* Exercise brief: Please state how many lines in the records below contain the word "child"; the answer should be a number and nothing else.
[[ Information shown, beginning ]]
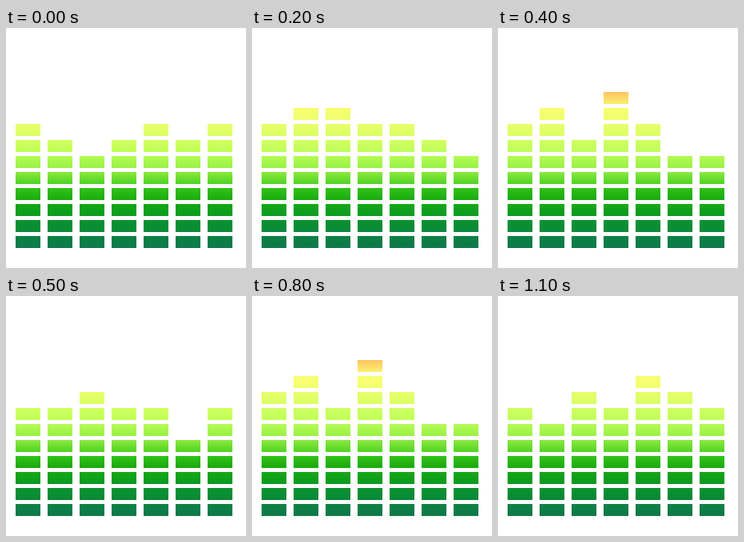
Recreate the animation shown at these times as an HTML page. Size 300 px wide and 300 px high, loop 1.2 s.

```html
<!DOCTYPE html>
<html lang="en">
<head>
<meta charset="utf-8">
<title>Equalizer</title>
<style>
  html, body { margin: 0; height: 100%; overflow: hidden; background: #fff; }

  .eq {
    position: absolute;
    left: 12px;
    top: 75px;
    height: 200px;
    display: flex;
    align-items: flex-end;
    gap: 9px;
    animation: levels 1200ms step-end infinite;
  }

  /* White gaps over one shared colour ramp, both anchored to the floor */
  .eq i {
    width: 31px;
    height: calc(var(--n) * 20px - 5px);
    background:
      repeating-linear-gradient(to top, transparent 0 15px, #fff 15px 20px) bottom / 100% 200px no-repeat,
      linear-gradient(
        #fbc360 5px, #fcf070 20px, #f8ff70 25px, #efff6d 40px,
        #e6ff69 45px, #d9ff64 60px, #d0ff60 65px, #bffd58 80px,
        #b5fb54 85px, #98f045 100px, #8aea3e 105px, #4fd322 120px,
        #33c218 125px, #18aa0f 140px, #14a815 145px, #0a9a22 160px,
        #0a9430 165px, #0a8838 180px, #0c8243 185px, #0f784a 200px
      ) bottom / 100% 200px no-repeat;
  }

  .eq i:nth-child(1) { --n: var(--a); }
  .eq i:nth-child(2) { --n: var(--b); }
  .eq i:nth-child(3) { --n: var(--c); }
  .eq i:nth-child(4) { --n: var(--d); }
  .eq i:nth-child(5) { --n: var(--e); }
  .eq i:nth-child(6) { --n: var(--f); }
  .eq i:nth-child(7) { --n: var(--g); }

  /* Lit blocks per bar; the sequence runs forward, then back */
  @keyframes levels {
    0%, 100%       { --a: 8; --b: 7; --c: 6; --d: 7;  --e: 8; --f: 7; --g: 8; }
    8.33%, 91.66%  { --a: 7; --b: 6; --c: 8; --d: 7;  --e: 9; --f: 8; --g: 7; }
    16.66%, 83.33% { --a: 8; --b: 9; --c: 9; --d: 8;  --e: 8; --f: 7; --g: 6; }
    25%, 75%       { --a: 7; --b: 8; --c: 8; --d: 9;  --e: 8; --f: 6; --g: 7; }
    33.33%, 66.66% { --a: 8; --b: 9; --c: 7; --d: 10; --e: 8; --f: 6; --g: 6; }
    41.66%, 58.33% { --a: 7; --b: 7; --c: 8; --d: 7;  --e: 7; --f: 5; --g: 7; }
    50%            { --a: 6; --b: 6; --c: 7; --d: 6;  --e: 6; --f: 4; --g: 8; }
  }
</style>
</head>
<body>
<div class="eq"><i></i><i></i><i></i><i></i><i></i><i></i><i></i></div>
</body>
</html>
```
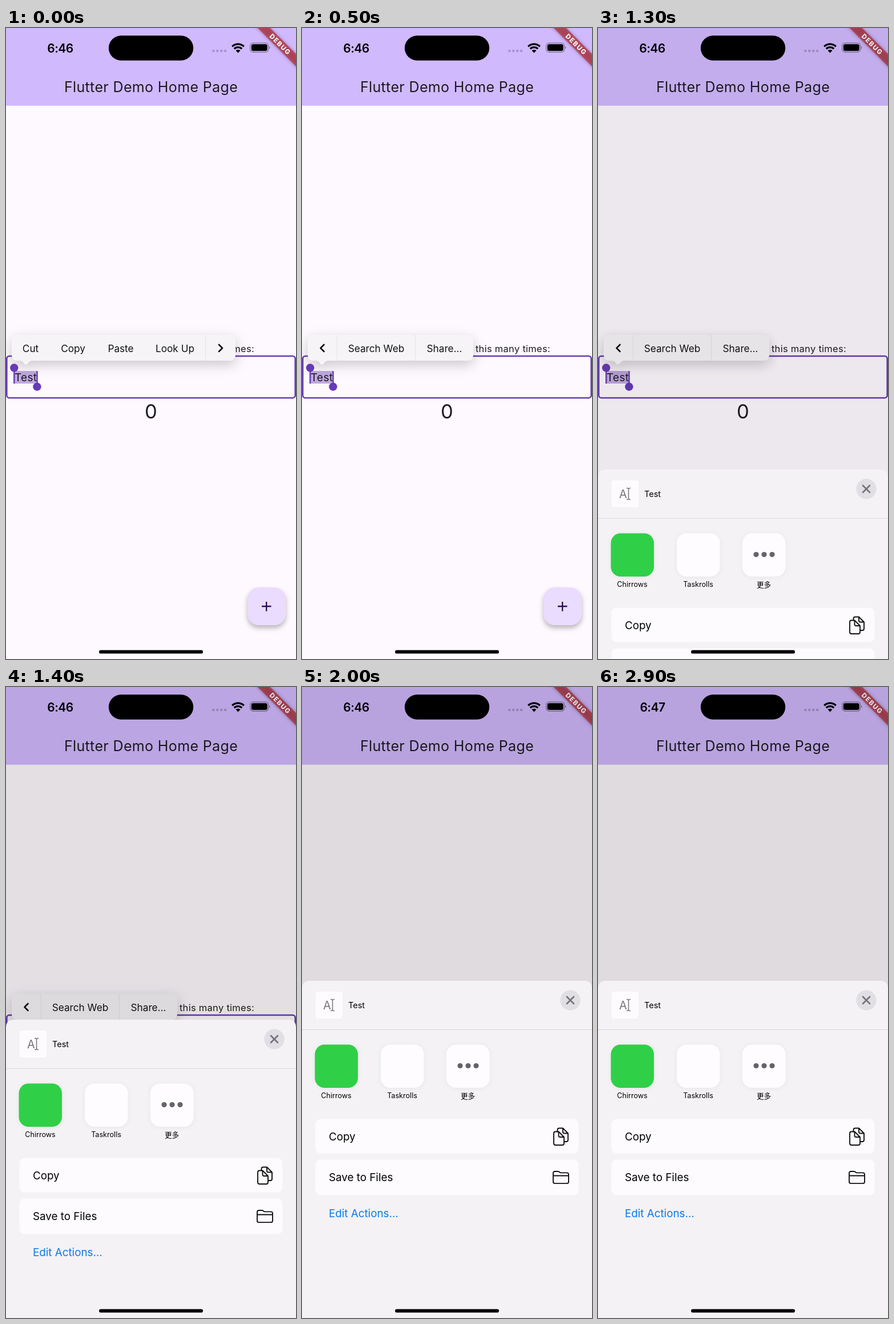
An HTML page for the animation above (4000 ms loop, 508 by 1102 pixels).

```html
<!DOCTYPE html>
<html lang="en">
<head>
<meta charset="utf-8">
<title>Text selection menu and share sheet</title>
<style>
  html, body { margin: 0; height: 100%; overflow: hidden; background: #fef9fe; }
  svg { display: block; width: 100%; height: 100%; }
  text { font-family: Inter, "Noto Sans CJK SC", "Noto Sans CJK", sans-serif; fill: #1d1b20; }
  .mid { text-anchor: middle; }
  .clock { font-size: 21px; font-weight: 600; letter-spacing: -.5px; fill: #000; }
  .item { font-size: 17.2px; fill: #111; }
  .label { font-size: 12.6px; fill: #000; }
  .action { font-size: 18.8px; fill: #000; }
  .line { fill: none; stroke-linecap: round; stroke-linejoin: round; }
  .menu { filter: drop-shadow(0 7px 11px #0003); }
  .fab { filter: drop-shadow(0 5px 4px #0004); }
  .icon { filter: drop-shadow(0 1px 4px #0000000d); }
  .banner { filter: drop-shadow(0 0 3px #0007); }
</style>
</head>
<body>
<svg viewBox="0 0 508 1102">
  <!-- app page -->
  <rect width="508" height="1102" fill="#fef9fe"/>
  <rect width="508" height="135.7" fill="#d1b9fe"/>
  <text class="mid" x="254" y="112" font-size="25" letter-spacing=".36">Flutter Demo Home Page</text>
  <text x="435" y="566" font-size="16.5" letter-spacing=".28" text-anchor="end">You have pushed the button this many times:</text>
  <rect x="1.3" y="573" width="505.4" height="73" rx="4.5" fill="none" stroke="#673ab7" stroke-width="2.6"/>
  <text class="mid" x="254" y="682" font-size="34.5">0</text>
  <rect x="14" y="599" width="41" height="22" fill="#c0a9df"/>
  <text x="15" y="617" font-size="19" letter-spacing=".3">Test</text>
  <rect class="fab" x="423" y="977" width="67" height="66" rx="20" fill="#eadcff"/>
  <path d="M448 1010h16.5M456.2 1002v16.5" stroke="#2a0a5e" stroke-width="2.3"/>

  <!-- selection menu -->
  <path id="bubble" class="menu" fill="#f6f4f7"/>
  <g id="page1">
    <text class="item mid" x="43" y="565.5">Cut</text>
    <text class="item mid" x="117.5" y="565.5">Copy</text>
    <text class="item mid" x="201" y="565.5">Paste</text>
    <text class="item mid" x="296" y="565.5">Look Up</text>
    <path d="M349.5 536v45" stroke="#e6e3e8"/>
    <path class="line" d="M373 553l6 6l-6 6" stroke="#111" stroke-width="2.6"/>
  </g>
  <g id="page2">
    <path class="line" d="M38.5 553l-6 6l6 6" stroke="#111" stroke-width="2.6"/>
    <path d="M61.5 536v45M198.5 536v45" stroke="#e6e3e8"/>
    <text class="item mid" x="130" y="565.5">Search Web</text>
    <text class="item mid" x="249.5" y="565.5">Share…</text>
  </g>
  <g fill="#673ab7">
    <path d="M14.3 594v27M54.5 599v27" stroke="#673ab7" stroke-width="2.4"/>
    <circle cx="14.3" cy="593.5" r="7.2"/>
    <circle cx="54.4" cy="626.5" r="7.2"/>
  </g>

  <!-- debug ribbon -->
  <g transform="translate(508 0) rotate(45)">
    <rect class="banner" x="-60" y="32" width="120" height="15.5" fill="#b71c1ca0"/>
    <text class="mid" x=".7" y="44" font-size="11.5" font-weight="800" letter-spacing="1.4" style="fill:#fff">DEBUG</text>
  </g>
  <rect id="dim" width="508" height="1102"/>

  <!-- status bar -->
  <text id="before" class="clock mid" x="95" y="42.5">6:46</text>
  <text id="after" class="clock mid" x="95.5" y="42.5">6:47</text>
  <rect x="179.8" y="13.3" width="148.4" height="43.4" rx="21.7"/>
  <path class="line" d="M363.3 40h.01m6.9 0h.01m6.9 0h.01m6.9 0h.01" stroke="#0003" stroke-width="4.6"/>
  <path d="M406.5 43.5l-4-4.2a5.8 5.8 0 0 1 8 0z"/>
  <path d="M399.8 36.3a9.6 9.6 0 0 1 13.4 0M396.2 32.3a14.8 14.8 0 0 1 20.6 0" fill="none" stroke="#000" stroke-width="3.2"/>
  <rect x="427.7" y="26.2" width="32" height="15.8" rx="5" fill="none" stroke="#0006" stroke-width="1.3"/>
  <rect x="429.8" y="28.2" width="27.9" height="11.8" rx="3.3"/>
  <path d="M461.3 31.5q3 2.6 0 5.2z" fill="#0006"/>

  <!-- share sheet -->
  <g id="sheet">
    <path id="panel" fill="#f4f2f5"/>
    <rect x="24" y="19" width="47" height="47" rx="4" fill="#fdfbfe"/>
    <text x="37" y="50" font-size="20" style="fill:#77757a">A</text>
    <path class="line" d="M50.5 32.5q3 0 3 2v16q0 2-3 2m6-20q-3 0-3 2m0 16q0 2 3 2" stroke="#77757a" stroke-width="1.5"/>
    <text x="81" y="48" font-size="14.5" style="fill:#000">Test</text>
    <circle cx="470" cy="34" r="17.7" fill="#e2dfe4"/>
    <path class="line" d="M464 28l12 12m0-12l-12 12" stroke="#75737a" stroke-width="2.7"/>
    <path d="M0 85.5h508" stroke="#dad8dc" stroke-width="1.2"/>
    <g class="icon">
      <rect x="22.5" y="111.5" width="75.5" height="75.5" rx="17" fill="#2fd047"/>
      <rect x="138" y="111.5" width="75.5" height="75.5" rx="17" fill="#fefcff"/>
      <rect x="253" y="111.5" width="75.5" height="75.5" rx="17" fill="#fefcff"/>
    </g>
    <g fill="#66636a">
      <circle cx="277" cy="148.5" r="4.6"/>
      <circle cx="291" cy="148.5" r="4.6"/>
      <circle cx="305" cy="148.5" r="4.6"/>
    </g>
    <text class="label mid" x="60" y="205">Chirrows</text>
    <text class="label mid" x="175.5" y="205">Taskrolls</text>
    <text class="label mid" x="290.5" y="205.5">更多</text>
    <rect x="23.5" y="241.5" width="461" height="60" rx="9" fill="#fdfbfe"/>
    <rect x="23.5" y="312.5" width="461" height="62" rx="9" fill="#fdfbfe"/>
    <text class="action" x="47" y="278.5">Copy</text>
    <text class="action" x="47" y="349.5">Save to Files</text>
    <text class="action" x="47" y="412.5" style="fill:#0a7aee">Edit Actions…</text>
    <g class="line" stroke="#111" stroke-width="1.9">
      <path d="M444 263.5h5.5l9.5 9.5v11q0 3-3 3h-12q-3 0-3-3v-17.5q0-3 3-3zM449.5 263.5v7q0 2.5 2.5 2.5h7"/>
      <path d="M447.5 263.5v-3q0-3 3-3h6.5l9 9v11.5q0 3-3 3h-4M457 257.5v6.5q0 2.5 2.5 2.5h6.5"/>
      <path d="M440 338v-2q0-3 3-3h5.5q1.5 0 2.5 1.2t2.5 1.2h10.5q3 0 3 3v12.5q0 3-3 3h-21q-3 0-3-3zM440 340.5h27"/>
    </g>
  </g>
  <rect x="163" y="1086.4" width="182" height="6.2" rx="3.1"/>
</svg>
<script>
const $ = id => document.getElementById(id);
const ramp = (t, a, b) => Math.min(1, Math.max(0, (t - a) / (b - a)));
const ease = p => p * p * (3 - 2 * p);
const fade = (id, value) => $(id).setAttribute("opacity", value);

// Rounded menu body with a small pointer above the selection
const bubblePath = right =>
  `M20 536H${right - 10}q10 0 10 10v25q0 10-10 10H46q-4 0-7 4l-2 2q-2 2-4 0l-2-2q-3-4-7-4H20q-10 0-10-10v-25q0-10 10-10z`;

// Sheet with lower corners of radius r
const panelPath = r =>
  `M0 14q0-14 14-14H494q14 0 14 14V${589 - r}a${r} ${r} 0 0 1 ${-r} ${r}H${r}a${r} ${r} 0 0 1 ${-r} ${-r}z`;

// Remaining distance of a critically damped spring, 1 to 0
const spring = ms => {
  const x = Math.max(0, ms) * 0.0183;
  return (1 + x) * Math.exp(-x);
};

function draw(t) {
  $("bubble").setAttribute("d", bubblePath(402 - 102 * ease(ramp(t, 150, 400))));
  fade("page1", 1 - ramp(t, 50, 200));
  fade("page2", ramp(t, 200, 500));

  const rest = spring(t - 1196.9);
  fade("dim", 0.12 * (1 - rest));
  $("sheet").setAttribute("transform", `translate(0 ${Math.round(513 + 589 * rest)})`);
  $("panel").setAttribute("d", panelPath(t < 1700 ? 70 : 0));

  const tick = ramp(t, 2700, 2900);
  fade("before", 1 - tick);
  fade("after", tick);
}

function loop() {
  const t = performance.now() % 4000;
  draw(Math.floor(t / 100) * 100); // ten pictures a second
  requestAnimationFrame(loop);
}
loop();
</script>
</body>
</html>
```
[[ Information shown, end ]]
* Problem solution: 7